The first plastic spectacles, made from cellulose acetate, were produced in France, 1922 (IPTF). The use of plastics in spectacle frame manufacture had a profound impact on the wearing of spectacles. Earlier spectacles made from luxury materials such as bone, horn, tortoiseshell and ivory, combined with glass lenses, were heavy to wear and expensive to make. Moulded frames meant that spectacles could be produced en mass, at a reduced cost and lighter weight, and in a wider variety of styles and colours.
These spectacle frame mouldings are part of the museum's plastics collection, which began in the 1930s with the acquisition of specimens of plastic raw materials and finished products. This collection was driven largely by Arthur de Ramon Penfold (1890-1980), a former industrial chemist, who worked as curator and later director of the museum from 1927 until 1955. Concerned with the technical and commercial development of local industries, in particular Australia's plastics industry, Penfold believed that the museum was 'destined to play a conspicuous part in bringing Science to the aid of industry', through both research and display (Penfold 1948). Penfold acquired various specimens from Commonwealth Moulding Pty Ltd between 1941 and 1945, many of which relate to the use of plastics in the defence industry.
Along with various spectacle frames, this collection of objects includes an advertising flyer for 'Australian-made frames by Marquis'. The flyer promotes the spectacles as: 'an outstanding product of quality...incorporat[ing] all features previously only available in imported frames'.
The spectacle frames form part of a large and significant collection of plastics and plastic moulding powders acquired by the museum throughout Arthur Penfold's career. This collection gives insight into a period of great social, material, technological and scientific development, and reflects some of the museum's collecting practices and research focuses at this time. Plastics continues to be an area that is explored and represented in the museum's collection, however today reflects some of the more ambivalent attitudes towards plastics and their use, particularly in regards to environmental and sustainability issues.
International Plastics Task Force, 'Plastics History', available http://www.ecologycenter.org/iptf/plasticinhistory.html, accessed 27/08/07
Penfold, A. R., personal correspondence, addressed to A. W. Baker, Commonwealth Moulding Pty Ltd, Arncliffe, 17/2/1942, museum archives

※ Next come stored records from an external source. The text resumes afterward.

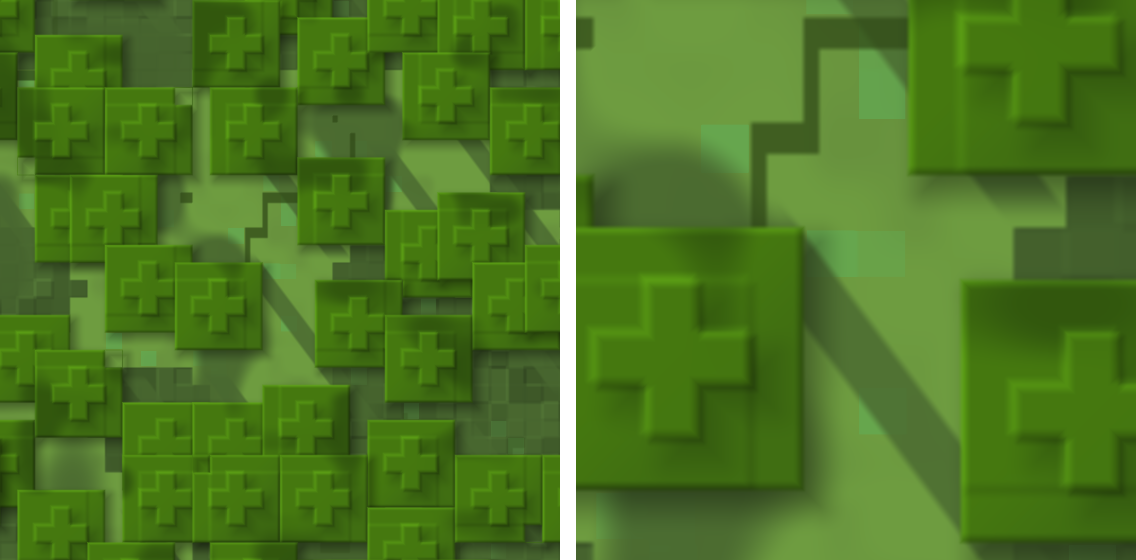
Left, the full canvas; right, a detail of the centre.
Write a Shadertoy shader that draws this pattern.

```glsl
// Blocky foliage: square leaf plates with raised crosses over a stepped, mossy ground.
// Plates are jittered on a coarse grid, painted top to bottom, and embossed by comparing
// a shape's coverage on either side of the light direction. All lengths are in cells.

const float CELLS = 32.0;       // cells along the canvas height
const float LEAF_TILE = 5.333;  // one leaf per tile
const float EDGE = 0.07;        // edge softness
const vec2 LIGHT = vec2(-0.09, 0.09);

const vec3 LEAF_BRIGHT = vec3(0.27, 0.47, 0.06);
const vec3 LEAF_MID    = vec3(0.25, 0.43, 0.07);
const vec3 LEAF_DARK   = vec3(0.17, 0.30, 0.05);
const vec3 GRASS       = vec3(0.43, 0.61, 0.25);
const vec3 GRASS_SHADE = vec3(0.36, 0.49, 0.22);
const vec3 MOSS        = vec3(0.26, 0.37, 0.17);
const vec3 MINT        = vec3(0.38, 0.68, 0.34);
const vec3 CREVICE     = vec3(0.19, 0.29, 0.09);

float hash(vec2 p) { return fract(sin(dot(p, vec2(127.1, 311.7))) * 43758.5453); }

float cover(float dist, float soft) { return 1.0 - smoothstep(-soft, soft, dist); }

// Value noise; blend 0.5 is smooth, a small blend gives crisp square cells
float noise(vec2 p, float blend) {
    vec2 i = floor(p);
    vec2 f = smoothstep(0.5 - blend, 0.5 + blend, fract(p));
    float low = mix(hash(i), hash(i + vec2(1, 0)), f.x);
    float high = mix(hash(i + vec2(0, 1)), hash(i + vec2(1, 1)), f.x);
    return mix(low, high, f.y);
}

float boxDist(vec2 p, vec2 halfSize) {
    vec2 d = abs(p) - halfSize;
    return length(max(d, 0.0)) + min(max(d.x, d.y), 0.0);
}

float crossDist(vec2 p) { return min(boxDist(p, vec2(1.5, 0.5)), boxDist(p, vec2(0.5, 1.5))); }

// Five-cell plate with one cell cut out at the notch centre
float plateDist(vec2 p, vec2 notch) {
    return max(boxDist(p, vec2(2.5)), -boxDist(p - notch, vec2(0.5)));
}

// Positive on rims facing the upper left, negative on the opposite rims
float emboss(float distUpLeft, float distDownRight) {
    return cover(distDownRight, 0.12) - cover(distUpLeft, 0.12);
}

// 1 on cells whose smooth noise exceeds the level, with staircase borders
float cellSteps(vec2 p, float scale, float level, float seed) {
    vec2 q = p - 0.5, i = floor(q);
    vec2 f = smoothstep(0.5 - EDGE, 0.5 + EDGE, fract(q));
    float total = 0.0;
    for (int k = 0; k < 4; k++) {
        vec2 corner = vec2(k % 2, k / 2);
        vec2 weight = mix(1.0 - f, f, corner);
        total += weight.x * weight.y * step(level, noise((i + corner) * scale + seed, 0.5));
    }
    return total;
}

// Slanted trunks, broken into separate lengths
float trunks(vec2 p) {
    float s = (p.x + 0.75 * p.y) / 6.0, id = floor(s);
    float across = abs(fract(s) - 0.3 - 0.4 * hash(vec2(id, 3.0))) * 6.0;
    float present = smoothstep(0.42, 0.5, noise(vec2(id * 7.0, p.y * 0.15), 0.5));
    return cover(across - 0.65, 0.12) * present;
}

vec3 ground(vec2 p) {
    float shade = noise(p * 0.7 + 40.0, 0.5);
    vec3 grass = mix(GRASS, GRASS_SHADE, 0.35 * smoothstep(0.5, 1.0, shade));
    // Mossy terraces with faint cell relief
    float moss = cellSteps(p, 0.13, 0.5, 11.0);
    float relief = noise(p + LIGHT + 0.5, EDGE) - noise(p - LIGHT + 0.5, EDGE);
    vec3 mossy = MOSS * (0.92 + 0.2 * noise(p * 0.5 + 7.0, EDGE) + 0.2 * relief);
    vec3 col = mix(grass, mossy, moss);
    // Mint cells
    float mint = smoothstep(0.93, 0.95, noise(p + 70.5, EDGE));
    col = mix(col, MINT, mint * mix(0.6, 0.25, moss));
    // Soft shade and trunks
    float blot = smoothstep(0.52, 0.68, noise(p * 0.24 + 23.0, 0.5));
    col = mix(col, MOSS * 1.05, 0.85 * blot);
    col = mix(col, MOSS * 1.1, 0.8 * trunks(p));
    // Dark crevices along stair-shaped contours
    float stair = cellSteps(p, 0.17, 0.48, 51.0);
    float stairUp = cellSteps(p + vec2(-0.3, 0.6), 0.17, 0.48, 51.0);
    return mix(col, CREVICE, 0.75 * clamp(stair - stairUp, 0.0, 1.0) * (1.0 - 0.6 * moss));
}

// Paints one leaf, centred at p = 0, with its cast shadow
vec3 paintLeaf(vec3 under, vec2 p, vec2 id, float mottle) {
    vec2 corner = sign(vec2(hash(id + 5.0), hash(id + 9.0)) - 0.5);
    vec2 notch = corner * (hash(id + 13.0) < 0.3 ? 2.0 : 9.0);
    float rim = emboss(plateDist(p + LIGHT, notch), plateDist(p - LIGHT, notch));
    vec2 inner = p + corner * 0.5;
    float seam = emboss(boxDist(inner + LIGHT, vec2(2.0)), boxDist(inner - LIGHT, vec2(2.0)));
    float top = cover(crossDist(p), EDGE);
    float topRim = emboss(crossDist(p + LIGHT), crossDist(p - LIGHT));
    float topShadow = cover(crossDist(p - vec2(0.45, -0.45)), 0.65) * (1.0 - top);
    vec3 col = mix(LEAF_BRIGHT, LEAF_MID, smoothstep(-1.0, 2.5, p.x - p.y));
    col = mix(col, LEAF_DARK, 0.75 * smoothstep(0.55, 0.9, mottle));
    col = mix(col, LEAF_DARK, 0.6 * topShadow);
    col = mix(col, LEAF_BRIGHT, 0.85 * top) * (1.0 + 0.3 * rim + 0.1 * seam + 0.22 * topRim);
    float shadow = cover(plateDist(p - vec2(0.3, -0.3), notch), 0.6);
    return mix(under * (1.0 - 0.4 * shadow), col, cover(plateDist(p, notch), EDGE));
}

void mainImage(out vec4 fragColor, in vec2 fragCoord) {
    vec2 p = fragCoord / iResolution.y * CELLS;
    vec3 col = ground(p);
    float mottle = noise(p * 0.45 + 90.0, 0.5);
    for (int k = 0; k < 9; k++) {  // upper leaves first, so lower ones overlap them
        vec2 id = floor(p / LEAF_TILE) + vec2(k % 3 - 1, 1 - k / 3);
        vec2 jitter = 0.08 + 0.84 * vec2(hash(id + 17.0), hash(id + 31.0));
        vec2 centre = floor((id + jitter) * LEAF_TILE) + 0.5;
        if (hash(id + 47.0) > 0.12) col = paintLeaf(col, p - centre, id, mottle);
    }
    fragColor = vec4(col, 1.0);
}
```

Penfold, A. R., personal correspondence, addressed to A. W. Baker, Commonwealth Moulding Pty Ltd, Arncliffe, 31/3/1942
Penfold, A. R., paper, 'The Influence of Science Museums on Industry', read at the first Biannual Conference of International Council on Museums, 1948